Just finished my first panel at ConDFW, “Androids at the Dinner Table: Gadgets, Social Media and Society.” I was expecting to pretty much talk about things like the use of cell phones at the dinner table, the gross creeper potential of devices like Google Glass, and even some of the fun people have been having with stuff like Google Streetview.
It…didn’t really turn out that way. We talked about cell phone issues a teeny bit at the beginning of the panel, but after that the topic wandered a bit into publishing today versus back in the day territory, and also the usual “kids these days” tropes. Which seems to happen often when there’s a panel talking about society in the present and near future.
I’ll be the first to admit I don’t count as one of the “kids these days” any more. I’m in my thirties. But maybe I have a different perspective on a lot of these issues because I grew up during the surge of this technology. We went from mobile phones being these hilarious looking bricks or things attached to your car when I was in grade school, to suddenly in high school the rich kids had them, and by the time I had my first career path job (at 19), I’d bought my own and they were everywhere. I cut my teeth on dial-up bulletin boards before the www and browsers were really a thing, and by the time I hit high school we had a computer in every classroom and I was making websites on geocities and posting my terrible Sailor Moon fanfiction online.
And maybe I also have a different perspective about the kids these days because the roundabout way I got my degree (returning to a traditional university after a near decade-long hiatus) and my current social life have put me in a space where at 33, I’m dangerously close to being fossilized.
So, speaking from that perspective: Lay off the kids.
We’d rather text people than call. So what? We establish our personal space in crowded environments using a cell phone rather than a newspaper or book. So what? We meet people we like and get to be friends with them via social media, chatting back and forth in endless instant messenger conversations, watching movies together by live streaming. So what? Instead of sitting down at the local nerd lord’s kitchen table, we roleplay on journal systems or forums or by IM or have players skype in. So. Fucking. What.
I’m beyond tired of hearing about how we’re isolated, how we don’t know how to talk to each other any more. Have you ever considered that maybe, you just don’t know how to talk to us?
I have more friends now than I ever did before the age of the internet. I have more friends who will drop everything and talk to me if I’m having a problem, who will go out of their way to help me, who will create art with me. I have more friends that I can meet online for card games or roleplaying games or first person shooters (like paintball without the cardio component or the injuries), than I ever have in “real life.” I have more friends who have laughed with me and cried with me and been connected to the transformative moments of my life.
There is little anyone can say that will offend me more, and in a more personal way, than claiming that my friends are not real because we are so separated by physical distance that we have to use technology to communicate.
And kids these days don’t read? Don’t create? Can’t imagine?

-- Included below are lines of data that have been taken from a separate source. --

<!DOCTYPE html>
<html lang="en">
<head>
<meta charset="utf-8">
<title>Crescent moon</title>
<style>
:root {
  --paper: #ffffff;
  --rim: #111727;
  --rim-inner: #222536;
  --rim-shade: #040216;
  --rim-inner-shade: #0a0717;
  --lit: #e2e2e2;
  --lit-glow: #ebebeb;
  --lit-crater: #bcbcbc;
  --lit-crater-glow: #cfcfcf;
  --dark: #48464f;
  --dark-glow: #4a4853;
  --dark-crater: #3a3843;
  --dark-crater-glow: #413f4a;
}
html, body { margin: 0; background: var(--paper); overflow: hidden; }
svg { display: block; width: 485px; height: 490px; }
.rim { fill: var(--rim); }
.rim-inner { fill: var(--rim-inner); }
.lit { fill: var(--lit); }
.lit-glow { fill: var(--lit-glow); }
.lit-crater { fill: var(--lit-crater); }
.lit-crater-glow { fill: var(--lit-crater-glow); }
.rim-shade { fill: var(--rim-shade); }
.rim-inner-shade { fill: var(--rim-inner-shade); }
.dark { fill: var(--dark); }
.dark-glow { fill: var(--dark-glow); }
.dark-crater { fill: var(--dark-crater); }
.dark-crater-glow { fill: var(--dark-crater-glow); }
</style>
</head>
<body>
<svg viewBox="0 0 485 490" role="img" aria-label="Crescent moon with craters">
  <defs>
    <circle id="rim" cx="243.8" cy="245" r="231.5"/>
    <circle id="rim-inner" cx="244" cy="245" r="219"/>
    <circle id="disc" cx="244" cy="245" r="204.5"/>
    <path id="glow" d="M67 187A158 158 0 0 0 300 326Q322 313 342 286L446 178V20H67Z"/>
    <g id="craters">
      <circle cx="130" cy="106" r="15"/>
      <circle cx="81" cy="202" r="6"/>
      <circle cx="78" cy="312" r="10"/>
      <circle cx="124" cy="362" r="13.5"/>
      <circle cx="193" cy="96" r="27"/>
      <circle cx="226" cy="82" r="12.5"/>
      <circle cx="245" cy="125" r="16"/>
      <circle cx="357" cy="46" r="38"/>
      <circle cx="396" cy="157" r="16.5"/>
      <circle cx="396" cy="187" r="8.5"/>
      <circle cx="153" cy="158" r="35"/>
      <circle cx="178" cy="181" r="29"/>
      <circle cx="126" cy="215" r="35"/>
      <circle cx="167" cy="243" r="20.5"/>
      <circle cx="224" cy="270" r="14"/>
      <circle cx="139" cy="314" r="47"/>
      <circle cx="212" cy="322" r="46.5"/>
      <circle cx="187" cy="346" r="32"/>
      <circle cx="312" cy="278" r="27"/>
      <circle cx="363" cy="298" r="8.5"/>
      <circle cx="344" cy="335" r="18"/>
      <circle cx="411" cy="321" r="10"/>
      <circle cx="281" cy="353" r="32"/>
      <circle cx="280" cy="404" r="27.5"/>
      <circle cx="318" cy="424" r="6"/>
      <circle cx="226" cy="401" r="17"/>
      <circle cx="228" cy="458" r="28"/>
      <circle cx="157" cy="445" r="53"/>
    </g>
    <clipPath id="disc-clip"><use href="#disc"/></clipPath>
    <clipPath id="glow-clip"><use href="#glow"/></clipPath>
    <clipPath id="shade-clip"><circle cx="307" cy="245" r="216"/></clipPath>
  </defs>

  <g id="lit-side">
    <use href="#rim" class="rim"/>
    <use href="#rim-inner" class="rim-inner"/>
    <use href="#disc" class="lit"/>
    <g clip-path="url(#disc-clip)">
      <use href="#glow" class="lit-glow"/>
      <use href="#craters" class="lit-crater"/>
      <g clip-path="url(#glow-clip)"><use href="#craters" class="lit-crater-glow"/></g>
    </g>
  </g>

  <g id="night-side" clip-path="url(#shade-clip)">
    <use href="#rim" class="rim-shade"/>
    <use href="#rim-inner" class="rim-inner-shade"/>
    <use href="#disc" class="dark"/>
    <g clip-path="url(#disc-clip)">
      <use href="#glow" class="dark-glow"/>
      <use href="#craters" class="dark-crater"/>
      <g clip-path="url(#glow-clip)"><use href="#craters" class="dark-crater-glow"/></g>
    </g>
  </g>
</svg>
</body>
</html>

You literally cannot use the internet without reading, without communicating using the written word. Did everyone sleep through the YA boom that Harry Potter set off? Have you been avoiding the young nerds who will talk your ear off about this amazing world they made up and want to use as the base for a video game or comic or novel? Have you completely missed the massive presence of fanfiction and fanart, a set of interlocking communities that are populated by people of all ages, yes, but mostly young people? Have you avoided the innovative ways “the kids” are expressing themselves on youtube and with podcasts and using services like vine?
Doing something differently doesn’t automatically make it inferior. Living life differently doesn’t automatically make it less of a life.
So let me tell you about the “kids these days” I have come to know. They are smart, and they are creative, and they are empathetic. They are people who are deeply worried about how the older generations have fucked up the world they’re going to inherit. They’re people who are aware of what kind of giant mess the schools are ejecting them in to, and yet they’re still reaching out to each other across unimaginable distance and doing what human beings have always done: create, and connect, and love.
The kids are all right.